            On the first day of trial, the district court indicated that it had not yet completed its in camera review of the confidential child protection records because of the difficulty of deciphering handwritten notes from Ramsey County.  Appellant correctly asserts that the district court did not make a final recorded ruling on the admissibility of the records, which were not considered as evidence at trial.  But even assuming that the district court erred by failing to rule on their admissibility, our review of the confidential child protection records supports the postconviction court’s determination that they do not contain facts indicating that the complainant had made false allegations of abuse.   Therefore, the jury’s verdict was surely unattributable to the error, and any error by the district court was harmless beyond a reasonable doubt. 

            Appellant also asserts that the postconviction court erred in finding that the district court did not abuse its discretion by admitting into evidence parts of complainant’s computer diary with the redaction of other parts of the diary.  We disagree.

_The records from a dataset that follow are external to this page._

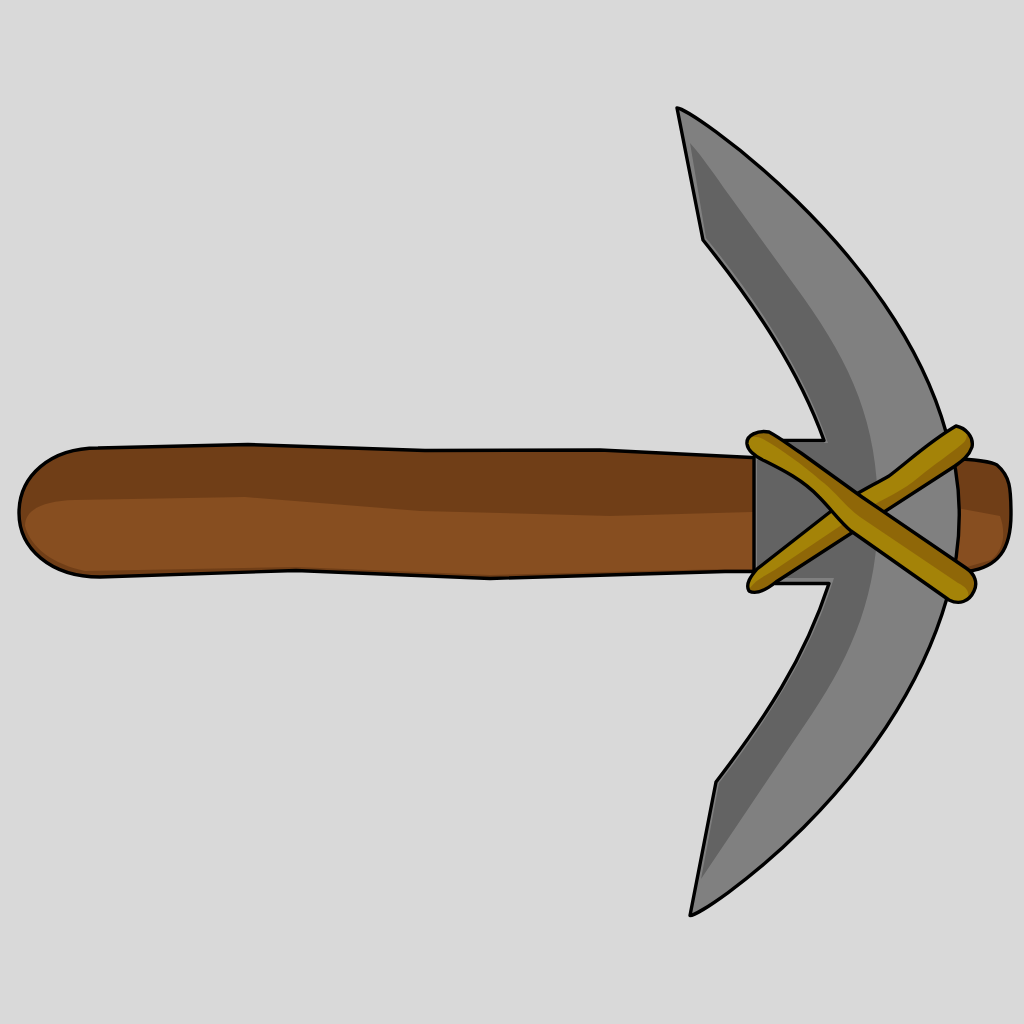
<!DOCTYPE html>
<html lang="en">
<head>
<meta charset="utf-8">
<title>Pickaxe</title>
<style>
:root {
  --backdrop: #d9d9d9;
  --ink: #000;
  --wood: #874e20;
  --wood-shade: #703e17;
  --steel: #808080;
  --steel-shade: #636363;
  --cord: #a48308;
  --cord-shade: #8f6708;
}
html, body { margin: 0; width: 1024px; height: 1024px; overflow: hidden; background: var(--backdrop); }
svg { display: block; }
.outline { fill: none; stroke: var(--ink); stroke-width: 3.4; stroke-linejoin: round; stroke-linecap: round; }
.wood { fill: var(--wood); }
.wood-shade { fill: var(--wood-shade); }
.steel { fill: var(--steel); }
.steel-shade { fill: var(--steel-shade); }
.cord { fill: var(--cord); }
.cord-shade { fill: var(--cord-shade); }
</style>
</head>
<body>
<svg width="1024" height="1024" viewBox="0 0 1024 1024" role="img" aria-label="Pickaxe with a wooden handle">
  <defs>
    <path id="handle" d="M98 448L248 444.500L425 450.500L600 450L752 457.500L962 459C976 460 990 461 997 465C1010 476 1011 488 1011 514C1011 550 998 567 968 571.500L725 571.500L490 578.500L296 570.500L100 577C50 577 19 548 19 513C19 476 50 448 98 448Z"/>
    <path id="head" d="M677 108C687 106 895 248 946 432C964 485 963 545 947 598C893 787 704 915 690 915.500L716 782C765 718 804 660 829 583.500L754 583L754 440.500L824 440.500C799 371 756 306 703 240Z"/>
    <path id="cord-rising" d="M749 591C745 584 751 576 757 569L830 512C848 497 868 488 889 476C910 460 930 441 956 426C966 428 974 437 972 447C969 456 962 461 955 466L776 582C766 590 756 595 749 591Z"/>
    <path id="cord-falling" d="M747 444C746 435 758 430 769 432C782 439 790 446 801 453L862 497L966 568C975 574 978 583 974 591C969 602 959 605 949 600L851 531C840 522 831 509 819 497C803 480 783 470 765 461C754 456 748 451 747 444Z"/>
    <clipPath id="handle-clip"><use href="#handle"/></clipPath>
    <clipPath id="cord-rising-clip"><use href="#cord-rising"/></clipPath>
    <clipPath id="cord-falling-clip"><use href="#cord-falling"/></clipPath>
  </defs>

  <rect width="1024" height="1024" fill="var(--backdrop)"/>

  <g id="wooden-handle">
    <use href="#handle" class="wood-shade"/>
    <path class="wood" clip-path="url(#handle-clip)" d="M25 526C25 510 42 501 75 500L245 497L420 511L610 516L752 512L957 508L1000 516C1006 533 1004 549 991 560L960 569L725 569L490 575L296 567L85 571C53 564 31 548 25 526Z"/>
    <use href="#handle" class="outline"/>
  </g>

  <g id="steel-head">
    <path class="steel" d="M677 108C687 106 895 248 946 432C964 485 963 545 947 598C893 787 704 915 690 915.500L716 782C765 718 804 660 829 583.500L775 583L754 572L754 457L780 440.500L824 440.500C799 371 756 306 703 240Z"/>
    <path class="steel-shade" d="M690 143C702 156 716 177 729 195L803 297C852 366 878 424 878 512C878 592 853 653 812 714L701 879L719 783C770 717 812 650 834 578L782 578L757 569L757 460L785 443L828 443C805 375 760 304 706 238Z"/>
    <path class="outline" d="M780 440.500H824C799 371 756 306 703 240L677 108C687 106 895 248 946 432C964 485 963 545 947 598C893 787 704 915 690 915.500L716 782C765 718 804 660 829 583.500H775M754 457V572"/>
  </g>

  <g id="cord-binding">
    <g>
      <use href="#cord-rising" class="cord-shade"/>
      <path class="cord" clip-path="url(#cord-rising-clip)" d="M740 600L750 588C757 578 768 575 779 567L858 514C880 500 902 492 919 477C936 463 949 455 962 444C969 438 967 432 964 427L950 415L885 470L830 508L740 570Z"/>
      <use href="#cord-rising" class="outline"/>
    </g>
    <g>
      <use href="#cord-falling" class="cord-shade"/>
      <path class="cord" clip-path="url(#cord-falling-clip)" d="M740 450C745 437 753 434 763 439C781 449 803 465 820 480C836 492 846 507 860 517L958 583C970 589 971 595 964 606L945 606L840 530L800 485L740 455Z"/>
      <use href="#cord-falling" class="outline"/>
    </g>
  </g>
</svg>
</body>
</html>
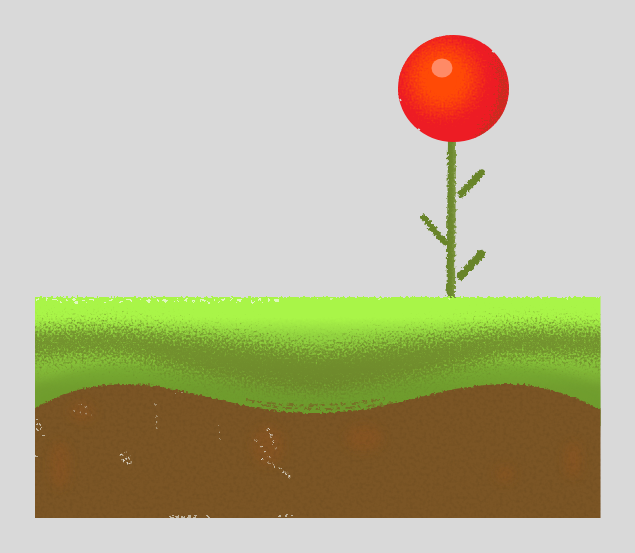
<!DOCTYPE html>
<html lang="en">
<head>
<meta charset="utf-8">
<title>Red flower on a meadow</title>
<style>
:root {
  --sky: #d9d9d9;
  --grass-bright: #a9f548;
  --grass-mid: #8bc93c;
  --grass-deep: #6c9a2c;
  --grass-olive: #6b802a;
  --soil: #7b5525;
  --soil-warm: #8a5524;
  --soil-dark: #5f421c;
  --stem: #6f8a30;
  --stem-light: #839b48;
  --leaf: #688428;
  --bloom: #ed1c24;
  --bloom-glow: #ff4a06;
  --bloom-shade: #b5371f;
  --shine: #ff8a66;
  --fleck: #d8d2c4;
}
html, body { margin: 0; overflow: hidden; background: var(--sky); }
.scene { display: block; width: 635px; height: 553px; }
.leaf { fill: none; stroke: var(--leaf); stroke-linecap: round; }
</style>
</head>
<body>
<svg class="scene" viewBox="0 0 635 553" role="img" aria-label="Red round flower growing from grass above brown soil">
  <defs>
    <linearGradient id="grass-fade" x1="0" y1="0" x2="0" y2="1">
      <stop offset="0" stop-color="var(--grass-bright)"/>
      <stop offset=".16" stop-color="var(--grass-bright)"/>
      <stop offset=".3" stop-color="#92d440"/>
      <stop offset=".48" stop-color="var(--grass-mid)"/>
      <stop offset=".7" stop-color="#76a232"/>
      <stop offset="1" stop-color="var(--grass-deep)"/>
    </linearGradient>
    <radialGradient id="bloom-fade" gradientUnits="userSpaceOnUse" cx="443" cy="78" r="50">
      <stop offset="0" stop-color="var(--bloom-glow)"/>
      <stop offset=".4" stop-color="var(--bloom-glow)"/>
      <stop offset=".9" stop-color="var(--bloom)"/>
    </radialGradient>
    <linearGradient id="stem-fade" x1="0" y1="0" x2="1" y2="0">
      <stop offset="0" stop-color="var(--leaf)"/>
      <stop offset=".6" stop-color="var(--stem)"/>
      <stop offset="1" stop-color="var(--stem-light)"/>
    </linearGradient>
    <filter id="rough-edge" filterUnits="userSpaceOnUse" x="0" y="0" width="635" height="553" color-interpolation-filters="sRGB">
      <feTurbulence type="fractalNoise" baseFrequency=".35" numOctaves="2" seed="4" result="noise"/>
      <feDisplacementMap in="SourceGraphic" in2="noise" scale="5" xChannelSelector="R" yChannelSelector="G"/>
    </filter>
    <filter id="spray" filterUnits="userSpaceOnUse" x="0" y="260" width="635" height="200" color-interpolation-filters="sRGB">
      <feGaussianBlur stdDeviation="7" result="soft"/>
      <feTurbulence type="fractalNoise" baseFrequency=".45" numOctaves="2" seed="9" result="noise"/>
      <feDisplacementMap in="soft" in2="noise" scale="48" xChannelSelector="R" yChannelSelector="G"/>
    </filter>
    <filter id="bloom-spray" filterUnits="userSpaceOnUse" x="380" y="20" width="150" height="140" color-interpolation-filters="sRGB">
      <feTurbulence type="fractalNoise" baseFrequency=".5" numOctaves="2" seed="3" result="noise"/>
      <feDisplacementMap in="SourceGraphic" in2="noise" scale="28" xChannelSelector="R" yChannelSelector="G"/>
    </filter>
    <filter id="soil-grain" filterUnits="userSpaceOnUse" x="35" y="380" width="566" height="138" color-interpolation-filters="sRGB">
      <feTurbulence type="fractalNoise" baseFrequency=".3" numOctaves="2" seed="6"/>
      <feColorMatrix values="0 0 0 0 .37  0 0 0 0 .26  0 0 0 0 .11  1.6 0 0 0 -.72"/>
    </filter>
    <filter id="smudge" x="-50%" y="-50%" width="200%" height="200%"><feGaussianBlur stdDeviation="5"/></filter>
    <clipPath id="ground-frame"><rect x="35" y="290" width="565.5" height="228"/></clipPath>
    <clipPath id="bloom-outline"><ellipse cx="453.5" cy="88.5" rx="55.5" ry="53.5"/></clipPath>
    <path id="soil-shape" d="M20 417Q70 384 124 384C188 384 238 413 313 413C398 413 430 384 512 384Q560 386 615 417V530H20Z"/>
    <clipPath id="soil-outline"><use href="#soil-shape"/></clipPath>
  </defs>

  <rect id="sky" width="635" height="553" fill="var(--sky)"/>

  <g id="flower">
    <g filter="url(#rough-edge)">
      <path id="stem" d="M448 138H456L455 298H446.500Z" fill="url(#stem-fade)"/>
      <path class="leaf" d="M461 194L481 173" stroke-width="7"/>
      <path class="leaf" d="M423 217L444 242" stroke-width="6"/>
      <path class="leaf" d="M461 276L481 254" stroke-width="8"/>
    </g>
    <g id="bloom">
      <ellipse cx="453.5" cy="88.500" rx="55.5" ry="53.5" fill="var(--bloom)"/>
      <g clip-path="url(#bloom-outline)">
        <g filter="url(#bloom-spray)">
          <circle cx="443" cy="79" r="44" fill="url(#bloom-fade)"/>
          <path d="M488 48Q514 74 505 110Q494 132 472 140Q499 116 500 88Q499 64 488 48Z" fill="var(--bloom-shade)" opacity=".65"/>
        </g>
        <circle cx="442" cy="80" r="15" fill="var(--bloom-glow)"/>
      </g>
      <ellipse cx="442" cy="68" rx="10.500" ry="9.500" fill="var(--shine)"/>
      <path d="M482 42l2 1M492 51l2 1M400 99l1 2M418 129l2 1" stroke="var(--sky)" stroke-width="1.500"/>
    </g>
  </g>

  <g id="ground" clip-path="url(#ground-frame)">
    <g id="grass">
      <rect x="20" y="297" width="600" height="130" fill="url(#grass-fade)" filter="url(#rough-edge)"/>
      <g filter="url(#spray)">
        <path d="M-20 338Q60 326 130 330Q220 338 318 350Q420 340 500 330Q570 326 660 338V366Q570 352 500 358Q410 388 318 394Q225 388 130 358Q60 352 -20 366Z" fill="var(--grass-olive)" opacity=".8"/>
      </g>
      <path d="M30 390Q75 364 124 364C188 364 238 392 313 394C398 392 430 364 512 364Q560 366 605 390V430H30Z" fill="var(--grass-deep)" opacity=".5" filter="url(#smudge)"/>
    </g>

    <g id="soil">
      <use href="#soil-shape" fill="var(--soil)" filter="url(#rough-edge)"/>
      <g clip-path="url(#soil-outline)">
        <g fill="var(--soil-warm)" filter="url(#smudge)" opacity=".7">
          <ellipse cx="60" cy="465" rx="10" ry="24"/>
          <ellipse cx="82" cy="412" rx="12" ry="10"/>
          <ellipse cx="268" cy="446" rx="16" ry="20"/>
          <ellipse cx="364" cy="438" rx="18" ry="13"/>
          <ellipse cx="505" cy="474" rx="9" ry="8"/>
          <ellipse cx="573" cy="460" rx="9" ry="18"/>
        </g>
        <rect x="35" y="380" width="566" height="138" filter="url(#soil-grain)" opacity=".4"/>
      </g>
      <g fill="none" stroke="var(--soil)" stroke-width="2" stroke-dasharray="9 3 4 5" opacity=".6" filter="url(#rough-edge)">
        <path d="M246 400Q310 411 384 399"/>
        <path d="M262 405Q318 414 392 403"/>
      </g>
    </g>

    <g id="flecks" fill="none" stroke="var(--fleck)" stroke-width="1.500" filter="url(#rough-edge)">
      <path d="M37 418v14M40 423v8M44 434v4M36 455v5" stroke-dasharray="2 3"/>
      <path d="M121 454l11 10M126 452l6 9M122 460l8 4" stroke-dasharray="2 4"/>
      <path d="M256 440l14 18M262 458l14 10M272 463l18 14M280 468l10 8M268 428l8 22" stroke-dasharray="2 5"/>
      <path d="M74 411l18 4M80 404l10 6M155 404l2 26M219 426l1 14M175 393h12" stroke-dasharray="1 5" opacity=".6"/>
      <path d="M170 517h26M206 516h5M278 516h18" stroke-dasharray="3 3"/>
    </g>
  </g>

  <g id="grass-edge" fill="none" stroke="#f2f7e8" stroke-width="1.500" filter="url(#rough-edge)">
    <path d="M36 300H280" stroke-dasharray="3 7 2 4 5 9 1 6"/>
    <path d="M60 302H276" stroke-dasharray="2 13 3 8 1 17"/>
    <path d="M330 299H598" stroke-dasharray="2 47 1 68" opacity=".7"/>
  </g>
</svg>
</body>
</html>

            The record shows that defense counsel stipulated to the admission of the redacted diary, as long as adequate foundation was laid to establish references to appellant.  Because appellant failed to object to the admission of the diary at trial, he waived the objection unless he can show that the admission of the evidence constitutes plain error affectinghis substantial rights.  Griller, 583 N.W.2d at 740.  Our examination of the diary reveals that the parts of the diary admitted into evidence relate directly to the complainant’s activities with appellant and her feelings about him, and the redacted parts deal with other matters not relevant to a determination of the charges against appellant.  See State v. Enger, 539 N.W.2d 259, 262 (Minn. App. 1995) (upholding district court’s denial of complete access to criminal-sexual-conduct complainant’s complete diary on ground of relevance), review denied (Minn. Dec. 20, 1995).  Therefore, the admission of parts of the diary, after redaction, was not plain error affecting appellant’s substantial rights.

            Appellant finally argues that the cumulative weight of errors requires reversal or remand for a new trial.  See, e.g., State v. Underwood, 281 N.W.2d 337, 344 (Minn. 1979); State v. Post, 512 N.W.2d 99, 102 (Minn. 1994).  But cumulative error in a criminal-sexual-conduct case requires a series of  evidentiary and procedural errors that seriously prejudice the defendant.  See, e.g., State v. Peterson, 530 N.W.2d 843, 848 (Minn. App. 1995) (holding that cumulative effect of district court’s instruction, violation of confrontation rights, and prosecutorial misconduct in closing argument required reversal); State v. Jahnke, 353 N.W.2d 606, 609-11 (Minn. App. 1984) (concluding that extensive questioning on prior convictions, character evidence, and improper reference to polygraph test constituted denial of appellant’s right to fair trial).  We conclude that this record lacks such cumulative, prejudicial error.